Pat Collins’ Song of Granite portrays the life of the great traditional Irish singer, Joe Heaney and sees the beautiful yet harsh landscape combined with the myths, fables and songs of Heaney's Connemara childhood that helped shape this complex and gifted character. The biopic, which was filmed on location in Galway, was produced by Alan Maher and Jessie Fisk of Marcie Films and Martin Paul-Hus at Amerique Films. The film received rave reviews from the international press following its world premiere at SXSW earlier this year, with IndieWire applauding the title for breathing new life into the musical biopic genre.
Set against a visit by two American anthropologists to Dún Chaoin in Co. Kerry, Duncan Campbell’s short film, The Welfare of Tomás Ó Hallissy sits at the interface of what they perceive as the terminal decline of language and customs of the past and the perspective of the local community who largely misconstrue their intentions. The work takes Paul Hockings and Mark McCarty’s 1968 documentary film, The Village as a starting point alongside three influential anthropological studies; Inis Beag by John C. Messenger; Inishkillane: Change and Decline in the West of Ireland by Hugh Brody and; in particular, Saints, Scholars, and Schizophrenics by Nancy Scheper-Hughes. Commissioned by the Irish Museum of Modern Art (IMMA), The Welfare of Tomás Ó Hallissy previously screened at the prestigious Berlinale in February of this year.
Five years in the making, Sinéad O’Shea’s A Mother Brings Her Son To Be Shot, exposes paramilitary activity in present day Northern Ireland during a supposed time of peace. One night Majella O'Donnell took her teenage son Philly to be shot in both legs. Majella, Philly and his shooters all live within an extraordinary community in Derry, Northern Ireland.
The “Troubles” officially ended in 1998 but they are still at war. They do not accept the government or police. They have their 'own' ways. All this happens within the United Kingdom. How do you bring your son to be shot? What happens afterwards? How does a war really end? A Mother Brings Her Son To Be Shot is produced by Ailish Bracken at Dublin’s Blinder Films and Figs Jackman at Spring Films. The Academy Award winning director Joshua Oppenheimer serves as executive producer on the title.

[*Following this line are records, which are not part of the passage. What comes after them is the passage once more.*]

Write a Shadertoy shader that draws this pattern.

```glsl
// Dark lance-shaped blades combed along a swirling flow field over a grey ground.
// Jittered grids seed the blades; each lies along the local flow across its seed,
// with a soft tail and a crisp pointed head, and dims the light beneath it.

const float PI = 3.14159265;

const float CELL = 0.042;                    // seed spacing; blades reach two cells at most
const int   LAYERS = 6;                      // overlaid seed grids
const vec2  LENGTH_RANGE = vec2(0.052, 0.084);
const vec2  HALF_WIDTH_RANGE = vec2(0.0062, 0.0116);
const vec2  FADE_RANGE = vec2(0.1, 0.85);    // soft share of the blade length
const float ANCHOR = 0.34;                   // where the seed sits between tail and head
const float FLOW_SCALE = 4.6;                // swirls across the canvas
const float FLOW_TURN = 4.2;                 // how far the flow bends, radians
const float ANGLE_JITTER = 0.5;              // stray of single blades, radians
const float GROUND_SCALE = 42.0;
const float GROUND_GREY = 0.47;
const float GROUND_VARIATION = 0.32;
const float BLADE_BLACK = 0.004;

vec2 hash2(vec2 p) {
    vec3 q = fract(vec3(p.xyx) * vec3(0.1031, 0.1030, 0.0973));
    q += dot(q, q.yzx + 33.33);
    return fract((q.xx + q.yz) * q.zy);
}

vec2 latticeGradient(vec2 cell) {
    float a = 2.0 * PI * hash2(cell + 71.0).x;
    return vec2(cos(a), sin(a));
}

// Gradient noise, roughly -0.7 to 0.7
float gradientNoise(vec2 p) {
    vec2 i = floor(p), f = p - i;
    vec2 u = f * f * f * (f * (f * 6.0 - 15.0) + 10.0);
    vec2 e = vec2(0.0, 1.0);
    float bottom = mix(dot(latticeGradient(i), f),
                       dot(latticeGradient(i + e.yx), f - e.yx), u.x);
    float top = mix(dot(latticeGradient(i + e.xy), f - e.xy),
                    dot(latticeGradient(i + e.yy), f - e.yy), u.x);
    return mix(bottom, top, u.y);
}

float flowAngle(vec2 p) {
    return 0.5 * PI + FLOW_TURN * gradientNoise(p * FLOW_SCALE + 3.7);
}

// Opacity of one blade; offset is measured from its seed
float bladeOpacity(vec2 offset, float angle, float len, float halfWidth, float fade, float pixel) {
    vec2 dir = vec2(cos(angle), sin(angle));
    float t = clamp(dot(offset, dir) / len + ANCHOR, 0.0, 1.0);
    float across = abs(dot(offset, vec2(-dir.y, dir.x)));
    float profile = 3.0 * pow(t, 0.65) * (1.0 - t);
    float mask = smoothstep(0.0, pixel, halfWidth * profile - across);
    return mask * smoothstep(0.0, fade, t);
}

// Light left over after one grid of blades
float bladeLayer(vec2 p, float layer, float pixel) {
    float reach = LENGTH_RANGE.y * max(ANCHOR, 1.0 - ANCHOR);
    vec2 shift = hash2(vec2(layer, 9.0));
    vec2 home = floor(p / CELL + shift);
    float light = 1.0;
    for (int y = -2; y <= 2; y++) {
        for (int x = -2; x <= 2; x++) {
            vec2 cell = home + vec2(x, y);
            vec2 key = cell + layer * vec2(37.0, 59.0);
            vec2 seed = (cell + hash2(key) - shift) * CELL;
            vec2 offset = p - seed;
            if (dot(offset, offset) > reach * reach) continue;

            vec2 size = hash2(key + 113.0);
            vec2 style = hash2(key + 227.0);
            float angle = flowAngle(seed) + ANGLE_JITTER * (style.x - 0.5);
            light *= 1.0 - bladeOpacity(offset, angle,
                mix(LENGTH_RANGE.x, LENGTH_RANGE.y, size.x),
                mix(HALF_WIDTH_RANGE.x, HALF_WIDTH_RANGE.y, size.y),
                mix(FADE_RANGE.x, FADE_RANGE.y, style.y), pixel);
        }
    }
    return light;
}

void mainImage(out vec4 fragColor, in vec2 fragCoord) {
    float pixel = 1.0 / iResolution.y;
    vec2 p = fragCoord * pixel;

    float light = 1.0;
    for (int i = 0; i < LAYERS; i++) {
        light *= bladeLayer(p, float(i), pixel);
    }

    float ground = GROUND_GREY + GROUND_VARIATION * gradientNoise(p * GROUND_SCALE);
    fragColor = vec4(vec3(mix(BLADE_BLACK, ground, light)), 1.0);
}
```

The BFI London Film Festival takes place from 4–15 October and more information can be found here.